Source texts of formatted documents
──────────
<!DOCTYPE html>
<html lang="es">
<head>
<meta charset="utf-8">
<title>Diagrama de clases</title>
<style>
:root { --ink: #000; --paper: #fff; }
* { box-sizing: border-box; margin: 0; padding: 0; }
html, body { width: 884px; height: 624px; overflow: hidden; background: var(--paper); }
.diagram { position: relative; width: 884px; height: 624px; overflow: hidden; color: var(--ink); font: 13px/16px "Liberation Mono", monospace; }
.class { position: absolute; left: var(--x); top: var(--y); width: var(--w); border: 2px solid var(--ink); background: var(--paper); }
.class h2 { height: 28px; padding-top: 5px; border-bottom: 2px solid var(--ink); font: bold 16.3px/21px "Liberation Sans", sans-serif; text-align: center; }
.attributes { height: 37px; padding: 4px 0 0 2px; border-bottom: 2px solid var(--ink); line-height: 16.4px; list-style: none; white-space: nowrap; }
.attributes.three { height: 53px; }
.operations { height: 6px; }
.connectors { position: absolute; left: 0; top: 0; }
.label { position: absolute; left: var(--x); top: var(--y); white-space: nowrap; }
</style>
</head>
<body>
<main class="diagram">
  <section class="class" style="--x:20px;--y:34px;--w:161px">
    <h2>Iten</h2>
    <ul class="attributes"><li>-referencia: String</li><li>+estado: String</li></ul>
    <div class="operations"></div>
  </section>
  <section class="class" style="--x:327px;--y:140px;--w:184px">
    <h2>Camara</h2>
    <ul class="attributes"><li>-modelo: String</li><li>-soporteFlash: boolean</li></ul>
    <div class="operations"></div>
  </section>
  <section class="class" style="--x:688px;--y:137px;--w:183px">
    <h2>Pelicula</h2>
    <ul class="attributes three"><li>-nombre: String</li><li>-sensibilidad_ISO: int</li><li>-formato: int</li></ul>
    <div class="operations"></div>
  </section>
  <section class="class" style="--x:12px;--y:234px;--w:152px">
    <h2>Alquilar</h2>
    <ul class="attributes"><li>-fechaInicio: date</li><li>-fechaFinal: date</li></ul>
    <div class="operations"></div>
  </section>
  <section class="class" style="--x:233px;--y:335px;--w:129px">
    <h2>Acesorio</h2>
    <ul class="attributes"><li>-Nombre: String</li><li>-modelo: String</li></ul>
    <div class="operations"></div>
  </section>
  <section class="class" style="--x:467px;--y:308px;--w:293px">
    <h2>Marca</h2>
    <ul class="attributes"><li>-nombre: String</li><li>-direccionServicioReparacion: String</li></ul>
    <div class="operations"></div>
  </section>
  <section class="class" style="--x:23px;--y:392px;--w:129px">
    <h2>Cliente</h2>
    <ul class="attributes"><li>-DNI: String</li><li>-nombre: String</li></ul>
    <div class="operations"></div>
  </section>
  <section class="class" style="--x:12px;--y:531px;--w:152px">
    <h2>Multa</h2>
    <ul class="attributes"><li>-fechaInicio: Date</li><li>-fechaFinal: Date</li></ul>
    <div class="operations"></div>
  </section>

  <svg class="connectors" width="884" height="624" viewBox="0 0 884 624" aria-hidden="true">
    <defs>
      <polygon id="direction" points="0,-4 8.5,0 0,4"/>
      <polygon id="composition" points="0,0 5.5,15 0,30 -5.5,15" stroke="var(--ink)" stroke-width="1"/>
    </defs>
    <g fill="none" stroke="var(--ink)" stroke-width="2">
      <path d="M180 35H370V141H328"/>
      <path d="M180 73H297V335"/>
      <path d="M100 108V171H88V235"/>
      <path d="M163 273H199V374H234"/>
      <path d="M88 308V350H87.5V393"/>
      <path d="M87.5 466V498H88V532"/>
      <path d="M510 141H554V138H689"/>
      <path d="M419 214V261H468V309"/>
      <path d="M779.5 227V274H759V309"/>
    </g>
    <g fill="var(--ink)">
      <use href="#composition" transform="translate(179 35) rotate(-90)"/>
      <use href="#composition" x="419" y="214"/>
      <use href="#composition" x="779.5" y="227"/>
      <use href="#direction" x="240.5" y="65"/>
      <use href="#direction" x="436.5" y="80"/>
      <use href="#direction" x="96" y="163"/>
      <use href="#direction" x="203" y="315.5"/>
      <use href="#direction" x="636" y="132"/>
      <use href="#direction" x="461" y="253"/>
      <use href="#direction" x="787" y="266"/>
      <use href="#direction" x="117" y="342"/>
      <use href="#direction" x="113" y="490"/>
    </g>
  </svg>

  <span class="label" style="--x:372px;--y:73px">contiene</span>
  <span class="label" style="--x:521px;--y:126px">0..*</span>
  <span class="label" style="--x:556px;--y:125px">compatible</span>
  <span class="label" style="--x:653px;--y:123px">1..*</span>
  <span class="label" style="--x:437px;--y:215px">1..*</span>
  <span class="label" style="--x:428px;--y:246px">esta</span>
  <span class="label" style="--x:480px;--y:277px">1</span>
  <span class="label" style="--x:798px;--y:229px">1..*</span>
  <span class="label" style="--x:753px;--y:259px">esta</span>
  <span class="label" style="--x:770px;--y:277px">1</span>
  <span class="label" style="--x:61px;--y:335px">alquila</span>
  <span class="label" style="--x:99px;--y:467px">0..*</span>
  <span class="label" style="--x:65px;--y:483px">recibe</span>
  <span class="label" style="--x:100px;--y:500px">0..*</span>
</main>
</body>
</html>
──────────
Please retype the entries above in full, exactly as they stand.

<!DOCTYPE html>
<html lang="es">
<head>
<meta charset="utf-8">
<title>Diagrama de clases</title>
<style>
:root { --ink: #000; --paper: #fff; }
* { box-sizing: border-box; margin: 0; padding: 0; }
html, body { width: 884px; height: 624px; overflow: hidden; background: var(--paper); }
.diagram { position: relative; width: 884px; height: 624px; overflow: hidden; color: var(--ink); font: 13px/16px "Liberation Mono", monospace; }
.class { position: absolute; left: var(--x); top: var(--y); width: var(--w); border: 2px solid var(--ink); background: var(--paper); }
.class h2 { height: 28px; padding-top: 5px; border-bottom: 2px solid var(--ink); font: bold 16.3px/21px "Liberation Sans", sans-serif; text-align: center; }
.attributes { height: 37px; padding: 4px 0 0 2px; border-bottom: 2px solid var(--ink); line-height: 16.4px; list-style: none; white-space: nowrap; }
.attributes.three { height: 53px; }
.operations { height: 6px; }
.connectors { position: absolute; left: 0; top: 0; }
.label { position: absolute; left: var(--x); top: var(--y); white-space: nowrap; }
</style>
</head>
<body>
<main class="diagram">
  <section class="class" style="--x:20px;--y:34px;--w:161px">
    <h2>Iten</h2>
    <ul class="attributes"><li>-referencia: String</li><li>+estado: String</li></ul>
    <div class="operations"></div>
  </section>
  <section class="class" style="--x:327px;--y:140px;--w:184px">
    <h2>Camara</h2>
    <ul class="attributes"><li>-modelo: String</li><li>-soporteFlash: boolean</li></ul>
    <div class="operations"></div>
  </section>
  <section class="class" style="--x:688px;--y:137px;--w:183px">
    <h2>Pelicula</h2>
    <ul class="attributes three"><li>-nombre: String</li><li>-sensibilidad_ISO: int</li><li>-formato: int</li></ul>
    <div class="operations"></div>
  </section>
  <section class="class" style="--x:12px;--y:234px;--w:152px">
    <h2>Alquilar</h2>
    <ul class="attributes"><li>-fechaInicio: date</li><li>-fechaFinal: date</li></ul>
    <div class="operations"></div>
  </section>
  <section class="class" style="--x:233px;--y:335px;--w:129px">
    <h2>Acesorio</h2>
    <ul class="attributes"><li>-Nombre: String</li><li>-modelo: String</li></ul>
    <div class="operations"></div>
  </section>
  <section class="class" style="--x:467px;--y:308px;--w:293px">
    <h2>Marca</h2>
    <ul class="attributes"><li>-nombre: String</li><li>-direccionServicioReparacion: String</li></ul>
    <div class="operations"></div>
  </section>
  <section class="class" style="--x:23px;--y:392px;--w:129px">
    <h2>Cliente</h2>
    <ul class="attributes"><li>-DNI: String</li><li>-nombre: String</li></ul>
    <div class="operations"></div>
  </section>
  <section class="class" style="--x:12px;--y:531px;--w:152px">
    <h2>Multa</h2>
    <ul class="attributes"><li>-fechaInicio: Date</li><li>-fechaFinal: Date</li></ul>
    <div class="operations"></div>
  </section>

  <svg class="connectors" width="884" height="624" viewBox="0 0 884 624" aria-hidden="true">
    <defs>
      <polygon id="direction" points="0,-4 8.5,0 0,4"/>
      <polygon id="composition" points="0,0 5.5,15 0,30 -5.5,15" stroke="var(--ink)" stroke-width="1"/>
    </defs>
    <g fill="none" stroke="var(--ink)" stroke-width="2">
      <path d="M180 35H370V141H328"/>
      <path d="M180 73H297V335"/>
      <path d="M100 108V171H88V235"/>
      <path d="M163 273H199V374H234"/>
      <path d="M88 308V350H87.5V393"/>
      <path d="M87.5 466V498H88V532"/>
      <path d="M510 141H554V138H689"/>
      <path d="M419 214V261H468V309"/>
      <path d="M779.5 227V274H759V309"/>
    </g>
    <g fill="var(--ink)">
      <use href="#composition" transform="translate(179 35) rotate(-90)"/>
      <use href="#composition" x="419" y="214"/>
      <use href="#composition" x="779.5" y="227"/>
      <use href="#direction" x="240.5" y="65"/>
      <use href="#direction" x="436.5" y="80"/>
      <use href="#direction" x="96" y="163"/>
      <use href="#direction" x="203" y="315.5"/>
      <use href="#direction" x="636" y="132"/>
      <use href="#direction" x="461" y="253"/>
      <use href="#direction" x="787" y="266"/>
      <use href="#direction" x="117" y="342"/>
      <use href="#direction" x="113" y="490"/>
    </g>
  </svg>

  <span class="label" style="--x:372px;--y:73px">contiene</span>
  <span class="label" style="--x:521px;--y:126px">0..*</span>
  <span class="label" style="--x:556px;--y:125px">compatible</span>
  <span class="label" style="--x:653px;--y:123px">1..*</span>
  <span class="label" style="--x:437px;--y:215px">1..*</span>
  <span class="label" style="--x:428px;--y:246px">esta</span>
  <span class="label" style="--x:480px;--y:277px">1</span>
  <span class="label" style="--x:798px;--y:229px">1..*</span>
  <span class="label" style="--x:753px;--y:259px">esta</span>
  <span class="label" style="--x:770px;--y:277px">1</span>
  <span class="label" style="--x:61px;--y:335px">alquila</span>
  <span class="label" style="--x:99px;--y:467px">0..*</span>
  <span class="label" style="--x:65px;--y:483px">recibe</span>
  <span class="label" style="--x:100px;--y:500px">0..*</span>
</main>
</body>
</html>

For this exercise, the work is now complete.